Cramer, in an interview Wednesday with the Tribune, said he apologizes for the altercation. While he disputes that he called tribal councils dysfunctional, he said he gives Merrick the benefit of the doubt that she understood him to say that.
“We were clearly not talking on the same wavelength, and for that, I take responsibility,” he said.
Since the meeting, Cramer said he has talked to several tribal chairmen from North Dakota, as well as tribal members from around the country. He said Tex Hall, chairman of the Three Affiliated Tribes, plans to set up a meeting where Cramer can meet with representatives of the state’s tribes. Hall was out of the office Wednesday for a family funeral.

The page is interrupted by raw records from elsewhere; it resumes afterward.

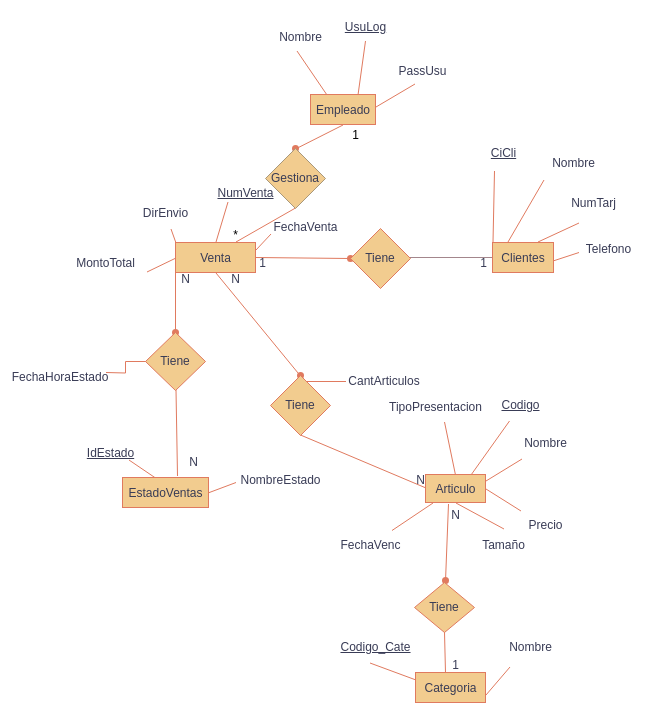
<!DOCTYPE html>
<html lang="es">
<head>
<meta charset="utf-8">
<title>Diagrama entidad-relación</title>
<style>
:root { --paper: #fff; --ink: #393c56; --fill: #f2cc8f; --line: #e07a5f; --olive: #a9987a; --slate: #a3868c; --black: #000; }
* { box-sizing: border-box; }
body { margin: 0; background: var(--paper); }
.diagram { position: relative; width: 655px; height: 715px; overflow: hidden; background: var(--paper); color: var(--ink); font: 12px/14px "Liberation Sans", Arial, sans-serif; }
.connectors { position: absolute; inset: 0; fill: none; stroke: var(--line); stroke-width: 1; }
.connectors .slate { stroke: var(--slate); }
.connectors .dots { fill: var(--line); }
.connectors .diamonds { fill: var(--fill); }
.connectors .olive { stroke: var(--olive); }
.entity { position: absolute; display: flex; align-items: center; justify-content: center; background: var(--fill); border: 1px solid var(--line); }
.relation, .attribute, .cardinality { position: absolute; transform: translate(-50%, -50%); white-space: nowrap; }
.key { text-decoration: underline; }
.strong { color: var(--black); }
</style>
</head>
<body>
<main class="diagram">
  <svg class="connectors" width="655" height="715" viewBox="0 0 655 715" aria-hidden="true">
    <g class="attribute-lines">
      <path d="M297 51 327 95M365.500 41 358 95M376 107 415 84"/>
      <path d="M494.500 171 493 242M544 180 508 242M579 223 538 242M553 261 579 252.500"/>
      <path d="M171 229 176 243M228 202 216 242M271 234 256 250M147 272 176 258"/>
      <path d="M129 460 157 479M208 493 236 482.500"/>
      <path d="M444.500 422 455.500 475M509.500 421 471 475M486 481 522 459M486 489 521 511M433 503 392 530.500M456 503 504 529"/>
      <path d="M370 663 416 680M486 695 510 667"/>
      <path d="M146 361.500H125.500V373L106 372.500"/>
      <path d="M306 381.500H346"/>
    </g>
    <g class="relation-lines">
      <path d="M343 125 295.500 149M295.500 208 236 242"/>
      <path d="M256 257.500 350 258.500"/>
      <path class="slate" d="M410 257.500H493"/>
      <path d="M175.500 273V332M176 390 177.500 476"/>
      <path d="M216 273 300.500 376M300.500 435 426 488"/>
      <path d="M448.500 504 445.500 581M444.500 632 445.500 673"/>
    </g>
    <g class="dots" stroke="none">
      <circle cx="295.500" cy="148.500" r="3.500"/>
      <circle cx="350.500" cy="258.500" r="3.500"/>
      <circle cx="175.500" cy="332.500" r="3.500"/>
      <circle cx="300.500" cy="375.500" r="3.500"/>
      <circle cx="445.500" cy="580.500" r="3.500"/>
    </g>
    <g class="diamonds">
      <polygon class="olive" points="295.500,148.500 325.500,178.500 295.500,208.500 265.500,178.500"/>
      <polygon points="380.500,228.500 410.500,258.500 380.500,288.500 350.500,258.500"/>
      <polygon points="175.500,332.500 205.500,361.500 175.500,390.500 145.500,361.500"/>
      <polygon points="300.500,375.500 330.500,405.500 300.500,435.500 270.500,405.500"/>
      <polygon points="444.500,582.500 474.500,607.500 444.500,632.500 414.500,607.500"/>
    </g>
  </svg>

  <div class="entity" style="left:310px;top:94px;width:66px;height:31px">Empleado</div>
  <div class="entity" style="left:175px;top:242px;width:81px;height:31px">Venta</div>
  <div class="entity" style="left:492px;top:242px;width:62px;height:31px">Clientes</div>
  <div class="entity" style="left:122px;top:477px;width:87px;height:31px">EstadoVentas</div>
  <div class="entity" style="left:425px;top:474px;width:61px;height:29px">Articulo</div>
  <div class="entity" style="left:415px;top:672px;width:71px;height:31px">Categoria</div>

  <span class="relation" style="left:295px;top:178px">Gestiona</span>
  <span class="relation" style="left:380px;top:258px">Tiene</span>
  <span class="relation" style="left:175px;top:361px">Tiene</span>
  <span class="relation" style="left:300px;top:405px">Tiene</span>
  <span class="relation" style="left:444px;top:607px">Tiene</span>

  <span class="attribute" style="left:300.500px;top:37px">Nombre</span>
  <span class="attribute key" style="left:365.500px;top:27px">UsuLog</span>
  <span class="attribute" style="left:422.500px;top:71px">PassUsu</span>
  <span class="attribute key" style="left:503.500px;top:153px">CiCli</span>
  <span class="attribute" style="left:573.500px;top:163px">Nombre</span>
  <span class="attribute" style="left:593.500px;top:203px">NumTarj</span>
  <span class="attribute" style="left:608.500px;top:249px">Telefono</span>
  <span class="attribute" style="left:165.500px;top:213px">DirEnvio</span>
  <span class="attribute key" style="left:245.500px;top:193px">NumVenta</span>
  <span class="attribute" style="left:305.500px;top:227px">FechaVenta</span>
  <span class="attribute" style="left:105.500px;top:263px">MontoTotal</span>
  <span class="attribute" style="left:60px;top:377px">FechaHoraEstado</span>
  <span class="attribute key" style="left:110.500px;top:453px">IdEstado</span>
  <span class="attribute" style="left:280.500px;top:480px">NombreEstado</span>
  <span class="attribute" style="left:384px;top:381px">CantArticulos</span>
  <span class="attribute" style="left:435.500px;top:407px">TipoPresentacion</span>
  <span class="attribute key" style="left:520.500px;top:405px">Codigo</span>
  <span class="attribute" style="left:545.500px;top:443px">Nombre</span>
  <span class="attribute" style="left:545.500px;top:525px">Precio</span>
  <span class="attribute" style="left:503.500px;top:545px">Tamaño</span>
  <span class="attribute" style="left:370.500px;top:545px">FechaVenc</span>
  <span class="attribute key" style="left:375.500px;top:647px">Codigo_Cate</span>
  <span class="attribute" style="left:530.500px;top:647px">Nombre</span>

  <span class="cardinality strong" style="left:355.500px;top:135px">1</span>
  <span class="cardinality strong" style="left:235.500px;top:235px">*</span>
  <span class="cardinality" style="left:262.500px;top:263px">1</span>
  <span class="cardinality" style="left:483.500px;top:263px">1</span>
  <span class="cardinality" style="left:185.500px;top:279px">N</span>
  <span class="cardinality" style="left:235.500px;top:279px">N</span>
  <span class="cardinality" style="left:193.500px;top:462px">N</span>
  <span class="cardinality" style="left:420.500px;top:480px">N</span>
  <span class="cardinality" style="left:455.500px;top:515px">N</span>
  <span class="cardinality" style="left:455.500px;top:665px">1</span>
</main>
</body>
</html>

Cramer said he is not opposed to the tribal provision, but he is concerned that it was written in a way that could lead a court to deem it unconstitutional. His contentions are that there should be an appeal process that could move a case against a non-member into federal court, and that the provision requires more due process rights for nonmembers than for tribal members.
Still, Cramer spoke in favor of VAWA on the House floor and in meetings with other Republicans, and he was one of 87 Republicans in the House to vote in favor of renewing the law. He said he wants to keep working on it so Native American women have the protections they need “and to make it so that it doesn’t get overturned.” Cramer said he also will continue to support more law enforcement resources for tribes.
“I wouldn’t have voted for it if I hadn’t wanted it to pass,” he said.
Reach Jenny Michael at 701-250-8225 or firstname.lastname@example.org.